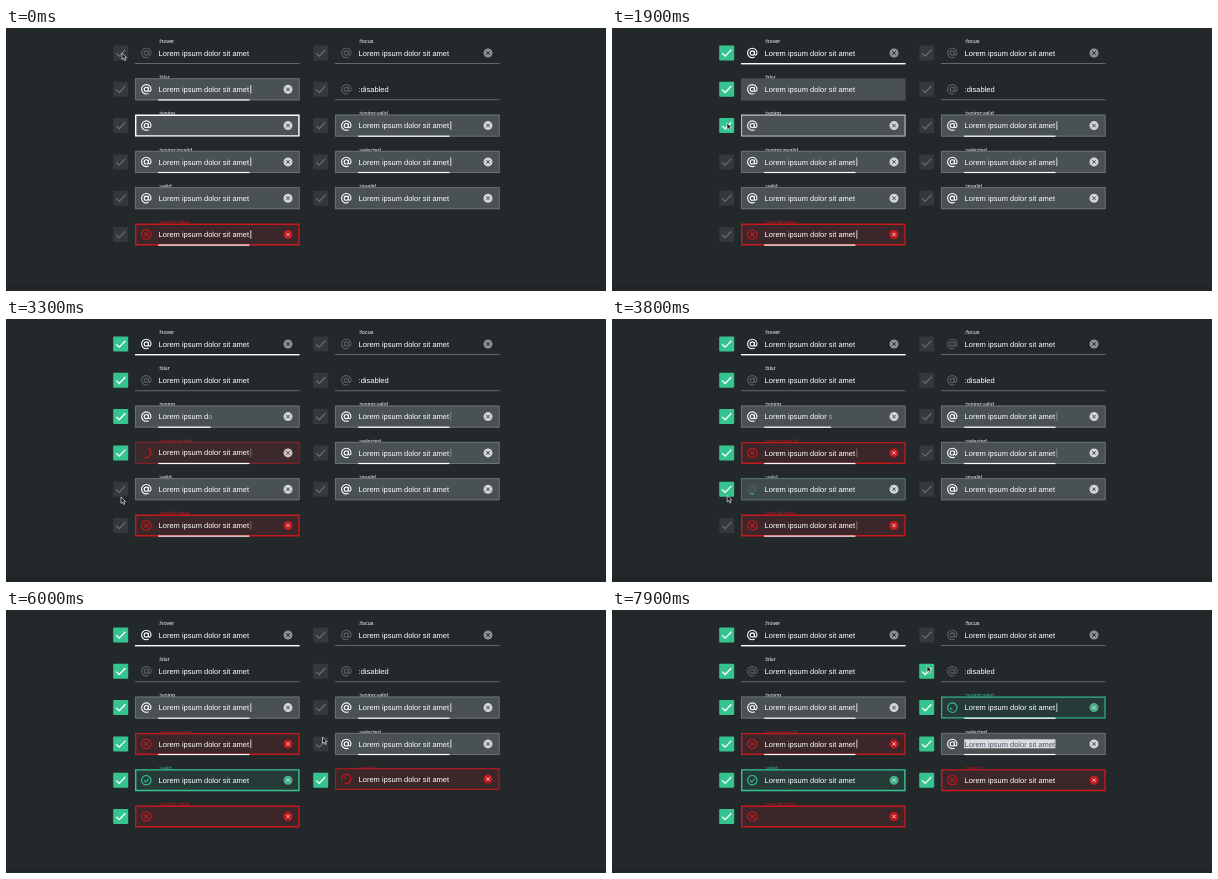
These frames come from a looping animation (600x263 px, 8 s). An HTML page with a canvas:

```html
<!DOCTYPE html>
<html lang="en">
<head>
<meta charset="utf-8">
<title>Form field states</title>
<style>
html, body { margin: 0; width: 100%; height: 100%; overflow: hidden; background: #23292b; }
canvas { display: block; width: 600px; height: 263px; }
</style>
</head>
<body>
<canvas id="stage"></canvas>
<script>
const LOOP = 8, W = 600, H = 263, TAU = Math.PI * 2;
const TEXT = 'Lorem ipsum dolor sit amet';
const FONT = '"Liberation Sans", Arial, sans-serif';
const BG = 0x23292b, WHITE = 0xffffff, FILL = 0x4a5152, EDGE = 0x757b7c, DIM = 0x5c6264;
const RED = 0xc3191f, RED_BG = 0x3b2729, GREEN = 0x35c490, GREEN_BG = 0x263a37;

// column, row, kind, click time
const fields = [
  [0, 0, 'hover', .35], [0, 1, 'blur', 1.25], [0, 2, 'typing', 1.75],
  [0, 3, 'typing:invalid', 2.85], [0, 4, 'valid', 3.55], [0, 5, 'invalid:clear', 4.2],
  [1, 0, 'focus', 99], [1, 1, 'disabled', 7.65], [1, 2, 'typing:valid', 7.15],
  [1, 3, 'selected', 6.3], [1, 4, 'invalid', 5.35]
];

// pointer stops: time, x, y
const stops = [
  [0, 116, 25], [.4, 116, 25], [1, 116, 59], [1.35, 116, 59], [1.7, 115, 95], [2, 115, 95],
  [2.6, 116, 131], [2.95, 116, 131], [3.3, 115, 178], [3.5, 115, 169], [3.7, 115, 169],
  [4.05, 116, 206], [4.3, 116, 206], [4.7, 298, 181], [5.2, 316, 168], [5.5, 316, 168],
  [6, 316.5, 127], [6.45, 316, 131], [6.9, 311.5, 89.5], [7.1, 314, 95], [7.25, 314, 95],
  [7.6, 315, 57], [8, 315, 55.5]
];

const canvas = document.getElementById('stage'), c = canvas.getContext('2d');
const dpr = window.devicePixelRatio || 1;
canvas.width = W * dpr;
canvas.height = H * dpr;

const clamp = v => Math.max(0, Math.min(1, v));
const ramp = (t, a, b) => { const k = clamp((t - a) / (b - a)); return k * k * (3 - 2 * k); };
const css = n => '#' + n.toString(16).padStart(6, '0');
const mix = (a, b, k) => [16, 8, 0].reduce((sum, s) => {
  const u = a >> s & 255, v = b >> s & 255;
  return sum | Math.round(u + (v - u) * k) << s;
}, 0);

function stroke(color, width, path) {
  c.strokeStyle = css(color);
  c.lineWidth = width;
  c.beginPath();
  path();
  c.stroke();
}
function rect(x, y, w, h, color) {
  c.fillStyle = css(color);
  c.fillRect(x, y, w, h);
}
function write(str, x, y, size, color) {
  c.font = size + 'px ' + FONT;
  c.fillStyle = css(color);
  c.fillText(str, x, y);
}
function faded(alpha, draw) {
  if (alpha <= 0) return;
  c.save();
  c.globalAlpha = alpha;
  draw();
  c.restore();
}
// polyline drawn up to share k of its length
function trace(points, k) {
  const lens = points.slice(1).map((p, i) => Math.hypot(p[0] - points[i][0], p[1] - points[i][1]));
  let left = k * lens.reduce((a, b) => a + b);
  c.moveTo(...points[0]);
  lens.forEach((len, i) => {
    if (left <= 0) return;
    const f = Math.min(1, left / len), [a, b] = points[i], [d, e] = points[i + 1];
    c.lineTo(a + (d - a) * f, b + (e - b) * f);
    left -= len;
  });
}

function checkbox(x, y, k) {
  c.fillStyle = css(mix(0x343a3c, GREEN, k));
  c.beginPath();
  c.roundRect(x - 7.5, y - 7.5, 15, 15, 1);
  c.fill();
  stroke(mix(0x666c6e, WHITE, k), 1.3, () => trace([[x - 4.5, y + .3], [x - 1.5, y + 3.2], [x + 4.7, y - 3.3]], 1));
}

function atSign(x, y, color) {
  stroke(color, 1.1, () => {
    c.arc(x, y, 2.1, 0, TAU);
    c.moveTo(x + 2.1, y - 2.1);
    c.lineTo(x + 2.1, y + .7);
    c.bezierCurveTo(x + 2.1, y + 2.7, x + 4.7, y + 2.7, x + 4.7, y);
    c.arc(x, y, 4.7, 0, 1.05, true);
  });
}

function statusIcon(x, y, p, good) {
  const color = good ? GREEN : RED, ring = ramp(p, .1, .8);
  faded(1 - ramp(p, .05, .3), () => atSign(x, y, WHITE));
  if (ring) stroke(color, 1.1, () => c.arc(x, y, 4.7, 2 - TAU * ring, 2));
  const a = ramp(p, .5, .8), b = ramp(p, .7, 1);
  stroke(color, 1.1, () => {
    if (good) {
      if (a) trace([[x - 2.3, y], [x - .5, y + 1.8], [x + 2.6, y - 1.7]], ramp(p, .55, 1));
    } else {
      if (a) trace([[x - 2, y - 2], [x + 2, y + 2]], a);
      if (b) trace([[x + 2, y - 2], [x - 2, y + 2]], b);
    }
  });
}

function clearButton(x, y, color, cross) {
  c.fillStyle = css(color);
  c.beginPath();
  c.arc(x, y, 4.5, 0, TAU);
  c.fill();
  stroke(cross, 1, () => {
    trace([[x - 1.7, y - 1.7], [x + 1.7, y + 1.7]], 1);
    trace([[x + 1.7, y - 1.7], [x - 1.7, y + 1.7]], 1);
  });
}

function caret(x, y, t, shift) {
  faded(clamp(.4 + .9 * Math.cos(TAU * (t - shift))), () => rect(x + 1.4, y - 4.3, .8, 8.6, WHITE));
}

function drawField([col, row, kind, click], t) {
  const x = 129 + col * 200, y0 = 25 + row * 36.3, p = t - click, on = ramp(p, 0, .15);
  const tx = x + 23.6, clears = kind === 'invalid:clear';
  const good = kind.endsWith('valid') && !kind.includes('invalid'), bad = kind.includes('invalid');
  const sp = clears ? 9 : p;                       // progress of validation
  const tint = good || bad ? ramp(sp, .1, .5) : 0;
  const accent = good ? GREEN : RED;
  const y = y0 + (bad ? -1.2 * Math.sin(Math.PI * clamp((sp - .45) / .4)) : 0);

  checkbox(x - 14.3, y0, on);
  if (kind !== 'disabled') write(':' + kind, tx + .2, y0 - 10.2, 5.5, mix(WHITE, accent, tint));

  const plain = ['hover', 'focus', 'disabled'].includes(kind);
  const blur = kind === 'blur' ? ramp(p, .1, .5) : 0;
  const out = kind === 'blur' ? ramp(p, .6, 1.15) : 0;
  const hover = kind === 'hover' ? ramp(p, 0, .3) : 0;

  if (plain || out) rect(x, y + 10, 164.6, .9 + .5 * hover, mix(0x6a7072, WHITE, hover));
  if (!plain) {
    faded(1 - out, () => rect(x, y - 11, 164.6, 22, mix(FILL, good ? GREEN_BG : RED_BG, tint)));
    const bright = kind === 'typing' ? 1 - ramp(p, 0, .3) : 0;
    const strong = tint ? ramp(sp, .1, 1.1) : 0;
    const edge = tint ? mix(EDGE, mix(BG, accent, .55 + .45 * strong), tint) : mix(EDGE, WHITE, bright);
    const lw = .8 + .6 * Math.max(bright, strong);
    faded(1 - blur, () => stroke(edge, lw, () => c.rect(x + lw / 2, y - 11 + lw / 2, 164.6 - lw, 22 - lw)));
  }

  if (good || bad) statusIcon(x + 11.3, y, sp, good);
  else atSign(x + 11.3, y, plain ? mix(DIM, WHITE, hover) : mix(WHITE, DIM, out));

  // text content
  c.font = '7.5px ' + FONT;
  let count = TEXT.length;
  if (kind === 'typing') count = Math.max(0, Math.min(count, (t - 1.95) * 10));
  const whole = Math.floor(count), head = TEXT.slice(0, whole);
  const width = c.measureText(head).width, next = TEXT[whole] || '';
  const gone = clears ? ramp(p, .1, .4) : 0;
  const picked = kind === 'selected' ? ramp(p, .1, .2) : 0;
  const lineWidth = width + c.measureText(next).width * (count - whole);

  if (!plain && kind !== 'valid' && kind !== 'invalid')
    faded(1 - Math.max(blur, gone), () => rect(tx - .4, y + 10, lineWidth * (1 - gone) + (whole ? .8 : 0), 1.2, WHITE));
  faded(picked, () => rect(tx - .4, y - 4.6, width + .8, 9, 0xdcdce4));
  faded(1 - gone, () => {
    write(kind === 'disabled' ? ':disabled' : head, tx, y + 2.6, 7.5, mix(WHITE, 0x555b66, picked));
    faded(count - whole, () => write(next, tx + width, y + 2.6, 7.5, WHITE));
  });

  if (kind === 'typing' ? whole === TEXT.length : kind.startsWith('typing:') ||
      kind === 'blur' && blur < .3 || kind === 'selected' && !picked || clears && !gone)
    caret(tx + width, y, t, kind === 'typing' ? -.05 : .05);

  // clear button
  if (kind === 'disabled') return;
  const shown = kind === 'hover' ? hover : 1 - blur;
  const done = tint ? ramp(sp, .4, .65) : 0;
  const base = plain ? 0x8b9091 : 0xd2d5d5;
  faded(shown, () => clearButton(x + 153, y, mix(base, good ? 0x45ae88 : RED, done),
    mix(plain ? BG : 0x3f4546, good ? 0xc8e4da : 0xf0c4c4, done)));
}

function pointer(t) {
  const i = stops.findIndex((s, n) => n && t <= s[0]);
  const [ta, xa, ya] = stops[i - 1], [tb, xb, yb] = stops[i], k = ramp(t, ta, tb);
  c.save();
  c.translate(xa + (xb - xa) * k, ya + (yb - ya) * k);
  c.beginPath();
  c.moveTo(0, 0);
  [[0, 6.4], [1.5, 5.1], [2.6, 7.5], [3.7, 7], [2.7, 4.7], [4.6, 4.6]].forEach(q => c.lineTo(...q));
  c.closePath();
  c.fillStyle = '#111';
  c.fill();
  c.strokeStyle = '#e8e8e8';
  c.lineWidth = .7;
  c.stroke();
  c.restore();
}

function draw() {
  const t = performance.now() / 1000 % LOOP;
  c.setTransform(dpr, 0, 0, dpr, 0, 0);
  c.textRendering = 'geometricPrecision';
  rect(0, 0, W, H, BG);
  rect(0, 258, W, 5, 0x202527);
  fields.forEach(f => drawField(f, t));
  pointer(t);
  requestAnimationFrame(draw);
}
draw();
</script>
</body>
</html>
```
# # # # # # #
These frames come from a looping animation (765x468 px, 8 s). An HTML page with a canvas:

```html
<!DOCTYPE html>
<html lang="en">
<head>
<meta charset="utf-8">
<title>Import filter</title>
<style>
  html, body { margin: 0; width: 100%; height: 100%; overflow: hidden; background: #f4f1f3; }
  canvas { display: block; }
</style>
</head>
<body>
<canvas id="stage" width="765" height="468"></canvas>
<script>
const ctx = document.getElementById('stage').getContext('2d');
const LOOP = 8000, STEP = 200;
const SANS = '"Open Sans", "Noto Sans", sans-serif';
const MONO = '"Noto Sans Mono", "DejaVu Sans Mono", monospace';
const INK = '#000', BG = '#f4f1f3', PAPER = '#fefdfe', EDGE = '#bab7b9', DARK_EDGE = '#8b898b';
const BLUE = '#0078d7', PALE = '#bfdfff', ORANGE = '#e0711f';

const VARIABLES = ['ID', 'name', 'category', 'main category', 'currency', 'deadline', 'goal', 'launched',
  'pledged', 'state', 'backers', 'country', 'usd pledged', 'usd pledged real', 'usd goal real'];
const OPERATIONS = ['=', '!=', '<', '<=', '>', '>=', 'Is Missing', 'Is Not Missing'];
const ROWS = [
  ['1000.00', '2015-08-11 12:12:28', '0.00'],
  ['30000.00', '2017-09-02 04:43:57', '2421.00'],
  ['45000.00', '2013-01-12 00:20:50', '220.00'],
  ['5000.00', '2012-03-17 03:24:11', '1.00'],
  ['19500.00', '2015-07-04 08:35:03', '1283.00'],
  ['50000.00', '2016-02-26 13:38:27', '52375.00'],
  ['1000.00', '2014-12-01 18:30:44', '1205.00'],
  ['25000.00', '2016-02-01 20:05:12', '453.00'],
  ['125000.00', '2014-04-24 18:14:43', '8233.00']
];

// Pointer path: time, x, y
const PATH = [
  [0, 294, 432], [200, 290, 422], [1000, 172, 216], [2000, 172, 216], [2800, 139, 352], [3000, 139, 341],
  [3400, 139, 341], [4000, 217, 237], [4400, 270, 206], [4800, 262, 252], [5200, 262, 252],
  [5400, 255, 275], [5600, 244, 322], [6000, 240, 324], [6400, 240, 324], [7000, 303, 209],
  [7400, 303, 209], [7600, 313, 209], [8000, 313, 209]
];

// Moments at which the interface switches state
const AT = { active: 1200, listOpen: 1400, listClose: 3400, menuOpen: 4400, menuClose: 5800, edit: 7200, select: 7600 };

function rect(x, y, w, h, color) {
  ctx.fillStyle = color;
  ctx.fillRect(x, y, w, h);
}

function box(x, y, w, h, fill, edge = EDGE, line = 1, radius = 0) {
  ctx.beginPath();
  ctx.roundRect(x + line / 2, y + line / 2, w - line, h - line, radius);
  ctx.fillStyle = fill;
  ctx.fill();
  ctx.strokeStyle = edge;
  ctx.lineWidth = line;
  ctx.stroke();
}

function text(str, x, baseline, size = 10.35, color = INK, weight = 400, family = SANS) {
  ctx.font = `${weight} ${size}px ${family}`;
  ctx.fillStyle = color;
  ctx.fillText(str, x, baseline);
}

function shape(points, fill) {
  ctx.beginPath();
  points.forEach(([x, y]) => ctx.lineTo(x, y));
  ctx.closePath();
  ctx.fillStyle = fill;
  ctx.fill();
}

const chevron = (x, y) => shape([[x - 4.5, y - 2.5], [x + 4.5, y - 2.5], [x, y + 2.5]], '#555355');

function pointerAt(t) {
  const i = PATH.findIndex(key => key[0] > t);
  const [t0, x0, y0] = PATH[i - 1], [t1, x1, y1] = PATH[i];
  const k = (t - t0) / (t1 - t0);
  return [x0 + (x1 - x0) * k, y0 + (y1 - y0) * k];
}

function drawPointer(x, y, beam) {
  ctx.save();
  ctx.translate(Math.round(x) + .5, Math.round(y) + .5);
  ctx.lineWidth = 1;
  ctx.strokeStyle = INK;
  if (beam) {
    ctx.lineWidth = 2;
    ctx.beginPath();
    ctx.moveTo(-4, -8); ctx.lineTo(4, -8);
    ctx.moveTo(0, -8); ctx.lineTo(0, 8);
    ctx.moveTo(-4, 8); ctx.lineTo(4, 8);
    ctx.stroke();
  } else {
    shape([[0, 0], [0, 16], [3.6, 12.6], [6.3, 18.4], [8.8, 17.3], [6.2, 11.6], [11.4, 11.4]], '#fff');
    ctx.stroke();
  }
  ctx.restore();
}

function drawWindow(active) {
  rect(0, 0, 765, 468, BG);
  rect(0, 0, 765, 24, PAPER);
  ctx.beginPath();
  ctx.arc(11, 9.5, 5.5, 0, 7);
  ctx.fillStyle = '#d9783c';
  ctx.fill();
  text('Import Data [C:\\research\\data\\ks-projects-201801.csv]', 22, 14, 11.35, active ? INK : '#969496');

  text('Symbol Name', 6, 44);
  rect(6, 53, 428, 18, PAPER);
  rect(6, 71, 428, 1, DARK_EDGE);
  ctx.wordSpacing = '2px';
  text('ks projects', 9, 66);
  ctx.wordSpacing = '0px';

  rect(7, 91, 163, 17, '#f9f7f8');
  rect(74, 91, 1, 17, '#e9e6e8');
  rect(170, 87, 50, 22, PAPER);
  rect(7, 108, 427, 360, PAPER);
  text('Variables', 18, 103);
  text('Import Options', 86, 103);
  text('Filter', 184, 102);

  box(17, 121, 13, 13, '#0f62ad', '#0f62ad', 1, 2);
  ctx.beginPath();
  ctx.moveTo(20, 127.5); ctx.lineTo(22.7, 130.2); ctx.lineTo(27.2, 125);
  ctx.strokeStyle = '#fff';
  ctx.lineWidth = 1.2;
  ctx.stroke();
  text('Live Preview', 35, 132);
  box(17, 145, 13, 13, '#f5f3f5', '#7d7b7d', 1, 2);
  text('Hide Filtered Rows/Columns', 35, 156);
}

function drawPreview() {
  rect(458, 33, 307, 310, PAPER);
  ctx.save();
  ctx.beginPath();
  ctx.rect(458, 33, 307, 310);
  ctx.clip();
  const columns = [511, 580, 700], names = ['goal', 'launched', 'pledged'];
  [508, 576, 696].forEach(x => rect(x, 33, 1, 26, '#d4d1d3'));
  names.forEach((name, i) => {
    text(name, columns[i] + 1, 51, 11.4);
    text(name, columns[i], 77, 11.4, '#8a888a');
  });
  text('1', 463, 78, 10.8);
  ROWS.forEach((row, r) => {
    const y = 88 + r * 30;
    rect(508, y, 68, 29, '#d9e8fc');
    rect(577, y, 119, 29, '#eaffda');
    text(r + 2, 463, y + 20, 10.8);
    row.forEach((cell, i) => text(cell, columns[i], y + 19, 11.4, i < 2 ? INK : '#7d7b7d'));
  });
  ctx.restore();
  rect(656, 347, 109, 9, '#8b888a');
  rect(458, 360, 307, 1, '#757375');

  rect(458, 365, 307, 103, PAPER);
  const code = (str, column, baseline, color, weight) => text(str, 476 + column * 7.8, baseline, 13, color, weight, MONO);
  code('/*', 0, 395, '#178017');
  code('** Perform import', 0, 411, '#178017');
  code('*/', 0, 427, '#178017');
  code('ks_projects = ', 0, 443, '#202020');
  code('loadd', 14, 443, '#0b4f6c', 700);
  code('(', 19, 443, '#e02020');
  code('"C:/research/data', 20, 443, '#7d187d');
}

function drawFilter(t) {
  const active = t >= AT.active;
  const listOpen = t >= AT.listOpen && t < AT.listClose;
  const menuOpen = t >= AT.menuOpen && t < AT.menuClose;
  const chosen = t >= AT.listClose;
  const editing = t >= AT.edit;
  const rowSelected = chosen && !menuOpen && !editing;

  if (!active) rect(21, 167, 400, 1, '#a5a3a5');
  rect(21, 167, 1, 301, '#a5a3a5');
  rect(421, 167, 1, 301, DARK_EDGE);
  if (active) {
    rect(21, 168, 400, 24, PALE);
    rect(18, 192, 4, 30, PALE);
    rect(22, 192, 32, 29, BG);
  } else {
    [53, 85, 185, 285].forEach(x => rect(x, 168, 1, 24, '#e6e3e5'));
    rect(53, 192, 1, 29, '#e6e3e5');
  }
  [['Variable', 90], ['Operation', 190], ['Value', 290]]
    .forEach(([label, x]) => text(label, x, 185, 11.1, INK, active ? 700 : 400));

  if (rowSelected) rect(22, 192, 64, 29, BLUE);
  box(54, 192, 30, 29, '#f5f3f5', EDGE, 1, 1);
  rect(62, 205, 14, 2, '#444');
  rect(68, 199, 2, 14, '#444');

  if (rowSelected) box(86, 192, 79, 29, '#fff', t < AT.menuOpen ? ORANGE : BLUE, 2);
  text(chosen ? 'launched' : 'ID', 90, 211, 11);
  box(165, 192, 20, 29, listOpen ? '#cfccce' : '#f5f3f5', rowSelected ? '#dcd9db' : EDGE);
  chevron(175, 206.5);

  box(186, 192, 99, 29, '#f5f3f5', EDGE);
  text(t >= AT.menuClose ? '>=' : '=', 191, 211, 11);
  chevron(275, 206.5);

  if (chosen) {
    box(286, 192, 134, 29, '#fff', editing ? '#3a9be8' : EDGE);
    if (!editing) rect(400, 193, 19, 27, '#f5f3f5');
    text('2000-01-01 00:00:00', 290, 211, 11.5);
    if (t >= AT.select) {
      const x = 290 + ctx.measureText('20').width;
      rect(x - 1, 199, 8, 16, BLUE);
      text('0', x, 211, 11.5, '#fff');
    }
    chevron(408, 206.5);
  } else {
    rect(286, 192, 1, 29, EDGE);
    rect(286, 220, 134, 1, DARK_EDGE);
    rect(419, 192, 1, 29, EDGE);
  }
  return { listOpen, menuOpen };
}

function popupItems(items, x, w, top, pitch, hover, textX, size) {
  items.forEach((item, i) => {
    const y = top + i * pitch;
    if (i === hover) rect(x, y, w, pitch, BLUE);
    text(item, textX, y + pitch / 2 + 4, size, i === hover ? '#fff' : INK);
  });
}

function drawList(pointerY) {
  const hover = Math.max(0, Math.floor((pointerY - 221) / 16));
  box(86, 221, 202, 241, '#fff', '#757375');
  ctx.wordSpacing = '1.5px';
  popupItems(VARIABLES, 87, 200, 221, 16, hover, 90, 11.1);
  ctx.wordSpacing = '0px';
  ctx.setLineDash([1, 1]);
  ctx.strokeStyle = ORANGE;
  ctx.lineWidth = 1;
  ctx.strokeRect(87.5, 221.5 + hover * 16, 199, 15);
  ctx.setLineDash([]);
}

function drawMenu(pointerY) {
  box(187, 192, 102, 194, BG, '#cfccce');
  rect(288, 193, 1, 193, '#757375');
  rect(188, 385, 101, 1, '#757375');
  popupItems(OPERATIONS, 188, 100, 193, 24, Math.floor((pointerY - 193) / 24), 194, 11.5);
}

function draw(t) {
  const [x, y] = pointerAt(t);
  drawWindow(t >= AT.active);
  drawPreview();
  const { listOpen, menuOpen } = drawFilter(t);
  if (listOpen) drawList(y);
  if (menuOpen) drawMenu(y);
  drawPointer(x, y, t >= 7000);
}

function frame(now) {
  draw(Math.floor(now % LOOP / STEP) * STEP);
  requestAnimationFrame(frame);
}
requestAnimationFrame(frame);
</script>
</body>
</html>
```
# # # # # # #
Exercise requirements: Please show each line in the records above that contains "invalid".

Reply:
  [0, 3, 'typing:invalid', 2.85], [0, 4, 'valid', 3.55], [0, 5, 'invalid:clear', 4.2],
  [1, 3, 'selected', 6.3], [1, 4, 'invalid', 5.35]
  const tx = x + 23.6, clears = kind === 'invalid:clear';
  const good = kind.endsWith('valid') && !kind.includes('invalid'), bad = kind.includes('invalid');
  if (!plain && kind !== 'valid' && kind !== 'invalid')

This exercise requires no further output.